**Your objective**
Should a line below contain the word "legend", report it.

**Data provided**
#####
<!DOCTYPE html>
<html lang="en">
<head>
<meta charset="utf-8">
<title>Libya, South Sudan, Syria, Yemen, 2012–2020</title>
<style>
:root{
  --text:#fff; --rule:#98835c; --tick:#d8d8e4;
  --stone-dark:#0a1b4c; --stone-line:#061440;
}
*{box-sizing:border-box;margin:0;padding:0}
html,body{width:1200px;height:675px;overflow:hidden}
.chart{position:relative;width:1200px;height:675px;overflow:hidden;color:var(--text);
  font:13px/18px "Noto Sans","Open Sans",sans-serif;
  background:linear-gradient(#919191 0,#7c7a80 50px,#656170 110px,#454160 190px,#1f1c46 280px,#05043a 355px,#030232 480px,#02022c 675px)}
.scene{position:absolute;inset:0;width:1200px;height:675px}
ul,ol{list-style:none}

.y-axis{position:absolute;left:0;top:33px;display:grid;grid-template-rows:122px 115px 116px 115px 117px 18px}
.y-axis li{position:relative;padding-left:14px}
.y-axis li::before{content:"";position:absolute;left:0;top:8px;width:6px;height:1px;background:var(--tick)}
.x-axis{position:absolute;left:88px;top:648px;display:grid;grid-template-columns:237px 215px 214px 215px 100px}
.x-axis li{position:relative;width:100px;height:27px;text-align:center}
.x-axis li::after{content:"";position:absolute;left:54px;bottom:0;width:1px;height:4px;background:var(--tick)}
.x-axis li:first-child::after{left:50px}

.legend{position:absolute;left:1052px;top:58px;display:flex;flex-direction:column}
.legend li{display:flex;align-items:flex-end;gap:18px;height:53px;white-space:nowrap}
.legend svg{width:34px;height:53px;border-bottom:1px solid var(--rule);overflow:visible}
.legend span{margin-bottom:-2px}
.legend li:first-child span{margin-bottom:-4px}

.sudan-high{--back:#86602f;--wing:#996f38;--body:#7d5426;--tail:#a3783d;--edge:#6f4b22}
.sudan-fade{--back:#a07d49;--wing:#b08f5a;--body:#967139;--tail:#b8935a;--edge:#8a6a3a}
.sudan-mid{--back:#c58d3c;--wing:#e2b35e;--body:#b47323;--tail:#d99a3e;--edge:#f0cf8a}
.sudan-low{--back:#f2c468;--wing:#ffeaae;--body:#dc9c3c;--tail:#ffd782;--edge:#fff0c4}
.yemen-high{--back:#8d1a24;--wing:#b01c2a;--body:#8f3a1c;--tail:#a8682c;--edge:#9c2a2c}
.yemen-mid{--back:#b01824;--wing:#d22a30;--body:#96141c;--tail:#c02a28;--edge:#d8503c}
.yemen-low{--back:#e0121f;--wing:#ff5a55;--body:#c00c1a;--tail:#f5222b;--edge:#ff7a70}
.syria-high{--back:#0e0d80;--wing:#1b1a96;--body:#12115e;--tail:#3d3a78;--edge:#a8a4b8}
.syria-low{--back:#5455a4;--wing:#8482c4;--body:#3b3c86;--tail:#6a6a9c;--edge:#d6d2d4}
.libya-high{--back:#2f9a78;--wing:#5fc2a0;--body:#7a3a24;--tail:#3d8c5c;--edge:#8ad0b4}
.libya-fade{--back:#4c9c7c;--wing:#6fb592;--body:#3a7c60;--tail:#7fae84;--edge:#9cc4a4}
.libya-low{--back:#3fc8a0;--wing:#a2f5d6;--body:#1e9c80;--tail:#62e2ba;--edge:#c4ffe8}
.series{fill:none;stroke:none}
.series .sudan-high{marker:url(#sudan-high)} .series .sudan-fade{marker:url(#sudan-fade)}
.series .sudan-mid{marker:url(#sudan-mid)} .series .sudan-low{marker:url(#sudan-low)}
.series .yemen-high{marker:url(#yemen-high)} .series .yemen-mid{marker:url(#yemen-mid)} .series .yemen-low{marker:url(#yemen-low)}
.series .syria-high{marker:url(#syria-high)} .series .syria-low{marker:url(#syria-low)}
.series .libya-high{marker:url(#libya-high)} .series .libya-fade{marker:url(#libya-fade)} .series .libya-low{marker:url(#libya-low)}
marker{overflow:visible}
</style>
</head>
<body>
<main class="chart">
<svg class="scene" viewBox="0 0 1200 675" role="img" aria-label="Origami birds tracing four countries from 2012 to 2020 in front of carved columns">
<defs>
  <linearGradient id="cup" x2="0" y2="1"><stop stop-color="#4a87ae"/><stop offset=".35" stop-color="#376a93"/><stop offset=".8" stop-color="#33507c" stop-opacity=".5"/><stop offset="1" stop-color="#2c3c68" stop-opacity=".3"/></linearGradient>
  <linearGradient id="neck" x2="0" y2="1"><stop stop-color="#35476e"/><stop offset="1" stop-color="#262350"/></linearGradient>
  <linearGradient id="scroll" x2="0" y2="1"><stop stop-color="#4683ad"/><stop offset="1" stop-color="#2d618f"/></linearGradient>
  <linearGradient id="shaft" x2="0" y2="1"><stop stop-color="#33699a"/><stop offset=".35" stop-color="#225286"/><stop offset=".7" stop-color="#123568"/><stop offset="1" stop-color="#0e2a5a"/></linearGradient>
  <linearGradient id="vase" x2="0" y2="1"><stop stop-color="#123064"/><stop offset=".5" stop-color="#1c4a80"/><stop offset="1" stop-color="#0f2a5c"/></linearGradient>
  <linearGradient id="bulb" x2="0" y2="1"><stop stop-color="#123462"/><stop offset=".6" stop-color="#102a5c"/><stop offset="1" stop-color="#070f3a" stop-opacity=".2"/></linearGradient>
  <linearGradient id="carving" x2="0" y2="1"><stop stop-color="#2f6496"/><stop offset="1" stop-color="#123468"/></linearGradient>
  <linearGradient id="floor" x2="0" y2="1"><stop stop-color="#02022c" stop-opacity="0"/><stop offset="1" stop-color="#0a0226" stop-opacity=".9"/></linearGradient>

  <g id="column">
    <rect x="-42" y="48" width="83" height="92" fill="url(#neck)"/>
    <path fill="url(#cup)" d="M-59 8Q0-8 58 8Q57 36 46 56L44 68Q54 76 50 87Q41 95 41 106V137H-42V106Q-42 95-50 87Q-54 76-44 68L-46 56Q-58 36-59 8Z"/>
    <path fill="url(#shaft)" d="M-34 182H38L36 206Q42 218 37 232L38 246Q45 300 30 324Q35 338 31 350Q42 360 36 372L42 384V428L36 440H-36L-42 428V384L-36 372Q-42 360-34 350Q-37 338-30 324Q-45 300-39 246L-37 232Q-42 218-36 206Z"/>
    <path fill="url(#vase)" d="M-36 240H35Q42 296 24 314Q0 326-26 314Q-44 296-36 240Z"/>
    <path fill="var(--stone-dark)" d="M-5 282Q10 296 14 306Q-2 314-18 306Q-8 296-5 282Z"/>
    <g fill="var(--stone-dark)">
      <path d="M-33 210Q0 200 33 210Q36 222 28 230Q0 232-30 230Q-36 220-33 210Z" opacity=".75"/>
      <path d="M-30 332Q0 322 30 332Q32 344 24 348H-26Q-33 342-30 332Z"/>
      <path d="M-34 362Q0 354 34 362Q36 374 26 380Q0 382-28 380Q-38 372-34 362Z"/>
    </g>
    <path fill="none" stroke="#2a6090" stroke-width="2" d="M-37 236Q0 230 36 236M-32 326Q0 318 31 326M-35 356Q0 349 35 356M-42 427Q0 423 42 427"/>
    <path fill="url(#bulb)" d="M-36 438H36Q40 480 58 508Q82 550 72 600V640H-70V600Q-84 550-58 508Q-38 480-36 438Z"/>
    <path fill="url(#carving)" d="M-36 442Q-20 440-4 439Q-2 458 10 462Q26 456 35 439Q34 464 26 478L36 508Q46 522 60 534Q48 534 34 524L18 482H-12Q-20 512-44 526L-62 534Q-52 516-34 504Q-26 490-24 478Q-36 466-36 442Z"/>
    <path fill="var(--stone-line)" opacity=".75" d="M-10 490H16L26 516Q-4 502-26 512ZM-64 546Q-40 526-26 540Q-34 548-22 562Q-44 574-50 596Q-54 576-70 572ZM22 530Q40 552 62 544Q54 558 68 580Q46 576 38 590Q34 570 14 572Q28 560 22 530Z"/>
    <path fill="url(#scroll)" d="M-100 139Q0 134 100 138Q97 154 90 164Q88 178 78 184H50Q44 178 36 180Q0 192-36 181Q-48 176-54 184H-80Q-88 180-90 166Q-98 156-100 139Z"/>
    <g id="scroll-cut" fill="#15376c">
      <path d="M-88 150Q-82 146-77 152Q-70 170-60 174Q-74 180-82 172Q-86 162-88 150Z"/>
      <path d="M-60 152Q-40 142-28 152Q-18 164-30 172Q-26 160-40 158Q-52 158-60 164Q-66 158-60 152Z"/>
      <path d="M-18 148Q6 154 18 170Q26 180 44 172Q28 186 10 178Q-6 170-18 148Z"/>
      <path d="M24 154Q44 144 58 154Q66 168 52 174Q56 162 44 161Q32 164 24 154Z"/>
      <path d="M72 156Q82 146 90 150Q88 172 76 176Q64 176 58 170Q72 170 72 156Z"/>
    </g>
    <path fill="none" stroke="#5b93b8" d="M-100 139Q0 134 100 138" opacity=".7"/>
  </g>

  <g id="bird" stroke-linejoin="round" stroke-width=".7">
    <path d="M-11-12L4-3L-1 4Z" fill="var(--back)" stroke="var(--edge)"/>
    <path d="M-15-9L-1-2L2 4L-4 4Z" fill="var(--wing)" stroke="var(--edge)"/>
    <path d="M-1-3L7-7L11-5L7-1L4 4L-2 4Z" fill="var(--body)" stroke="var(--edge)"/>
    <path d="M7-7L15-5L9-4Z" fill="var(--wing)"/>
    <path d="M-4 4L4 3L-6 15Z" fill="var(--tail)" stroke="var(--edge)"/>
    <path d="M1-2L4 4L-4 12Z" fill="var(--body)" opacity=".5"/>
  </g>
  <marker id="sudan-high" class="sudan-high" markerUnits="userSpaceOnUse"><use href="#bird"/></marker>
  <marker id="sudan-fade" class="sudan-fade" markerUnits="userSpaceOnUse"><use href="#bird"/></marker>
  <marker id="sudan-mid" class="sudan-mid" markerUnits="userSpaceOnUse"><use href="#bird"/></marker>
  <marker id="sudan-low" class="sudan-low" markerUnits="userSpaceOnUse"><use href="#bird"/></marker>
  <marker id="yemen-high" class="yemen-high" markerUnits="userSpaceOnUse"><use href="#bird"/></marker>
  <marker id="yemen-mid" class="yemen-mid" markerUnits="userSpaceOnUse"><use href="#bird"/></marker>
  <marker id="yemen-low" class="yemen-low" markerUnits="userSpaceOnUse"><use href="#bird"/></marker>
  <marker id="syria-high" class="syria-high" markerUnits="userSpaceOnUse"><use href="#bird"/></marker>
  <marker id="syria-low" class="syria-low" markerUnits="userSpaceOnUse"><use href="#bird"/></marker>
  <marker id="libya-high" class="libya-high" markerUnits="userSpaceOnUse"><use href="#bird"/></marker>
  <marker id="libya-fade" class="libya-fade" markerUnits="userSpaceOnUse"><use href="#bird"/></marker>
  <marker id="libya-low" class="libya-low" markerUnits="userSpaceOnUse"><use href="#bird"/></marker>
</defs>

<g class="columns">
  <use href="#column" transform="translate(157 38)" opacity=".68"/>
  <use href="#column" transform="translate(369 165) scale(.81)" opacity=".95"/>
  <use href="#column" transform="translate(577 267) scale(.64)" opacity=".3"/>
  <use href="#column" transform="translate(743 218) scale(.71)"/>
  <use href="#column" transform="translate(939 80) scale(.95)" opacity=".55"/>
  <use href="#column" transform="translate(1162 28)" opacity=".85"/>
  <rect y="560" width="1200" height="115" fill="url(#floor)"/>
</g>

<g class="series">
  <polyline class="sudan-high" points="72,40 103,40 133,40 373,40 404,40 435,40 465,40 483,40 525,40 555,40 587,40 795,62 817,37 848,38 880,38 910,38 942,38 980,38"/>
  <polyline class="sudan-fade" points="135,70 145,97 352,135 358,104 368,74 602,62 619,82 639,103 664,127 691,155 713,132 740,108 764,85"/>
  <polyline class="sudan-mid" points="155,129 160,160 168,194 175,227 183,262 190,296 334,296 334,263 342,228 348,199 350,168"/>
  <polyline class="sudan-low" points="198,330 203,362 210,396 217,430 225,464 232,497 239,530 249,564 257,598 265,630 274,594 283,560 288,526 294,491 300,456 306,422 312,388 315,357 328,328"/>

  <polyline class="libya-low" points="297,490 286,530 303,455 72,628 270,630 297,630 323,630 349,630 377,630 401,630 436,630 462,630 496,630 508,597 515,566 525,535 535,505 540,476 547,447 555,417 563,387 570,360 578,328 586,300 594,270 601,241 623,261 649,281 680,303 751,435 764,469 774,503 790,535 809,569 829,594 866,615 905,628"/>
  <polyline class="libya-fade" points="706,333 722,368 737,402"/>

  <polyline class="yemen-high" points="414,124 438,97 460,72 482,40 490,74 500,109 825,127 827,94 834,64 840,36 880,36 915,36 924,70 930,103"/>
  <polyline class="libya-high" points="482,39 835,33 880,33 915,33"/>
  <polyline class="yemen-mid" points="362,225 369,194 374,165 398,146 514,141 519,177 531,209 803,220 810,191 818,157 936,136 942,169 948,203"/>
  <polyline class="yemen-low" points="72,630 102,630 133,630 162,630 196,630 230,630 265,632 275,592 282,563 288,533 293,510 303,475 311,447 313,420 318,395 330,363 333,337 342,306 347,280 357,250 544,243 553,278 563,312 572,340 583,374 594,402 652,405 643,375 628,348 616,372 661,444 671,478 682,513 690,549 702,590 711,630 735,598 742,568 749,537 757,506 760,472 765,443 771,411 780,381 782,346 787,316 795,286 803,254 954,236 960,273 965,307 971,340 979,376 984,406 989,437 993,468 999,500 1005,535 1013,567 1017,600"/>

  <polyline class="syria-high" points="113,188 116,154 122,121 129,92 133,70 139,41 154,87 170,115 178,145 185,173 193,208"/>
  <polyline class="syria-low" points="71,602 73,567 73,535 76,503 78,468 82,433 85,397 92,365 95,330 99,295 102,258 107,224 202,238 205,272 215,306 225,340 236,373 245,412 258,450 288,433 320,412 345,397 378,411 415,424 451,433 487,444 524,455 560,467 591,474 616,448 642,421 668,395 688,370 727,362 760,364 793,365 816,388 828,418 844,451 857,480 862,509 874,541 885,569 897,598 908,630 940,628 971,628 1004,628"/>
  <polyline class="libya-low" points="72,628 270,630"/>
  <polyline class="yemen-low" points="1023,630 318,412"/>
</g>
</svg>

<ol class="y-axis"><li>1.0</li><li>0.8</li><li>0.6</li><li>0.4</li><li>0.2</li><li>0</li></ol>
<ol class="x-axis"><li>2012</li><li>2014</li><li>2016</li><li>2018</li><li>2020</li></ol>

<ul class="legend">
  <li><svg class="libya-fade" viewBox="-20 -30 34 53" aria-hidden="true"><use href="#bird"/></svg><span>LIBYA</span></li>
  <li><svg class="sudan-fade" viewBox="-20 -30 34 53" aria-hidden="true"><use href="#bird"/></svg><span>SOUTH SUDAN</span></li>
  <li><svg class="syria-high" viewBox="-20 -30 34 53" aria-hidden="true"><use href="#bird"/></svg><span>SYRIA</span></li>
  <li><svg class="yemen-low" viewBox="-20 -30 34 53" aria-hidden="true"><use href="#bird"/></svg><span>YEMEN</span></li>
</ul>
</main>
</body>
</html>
#####
**Result**
.legend{position:absolute;left:1052px;top:58px;display:flex;flex-direction:column}
.legend li{display:flex;align-items:flex-end;gap:18px;height:53px;white-space:nowrap}
.legend svg{width:34px;height:53px;border-bottom:1px solid var(--rule);overflow:visible}
.legend span{margin-bottom:-2px}
.legend li:first-child span{margin-bottom:-4px}
<ul class="legend">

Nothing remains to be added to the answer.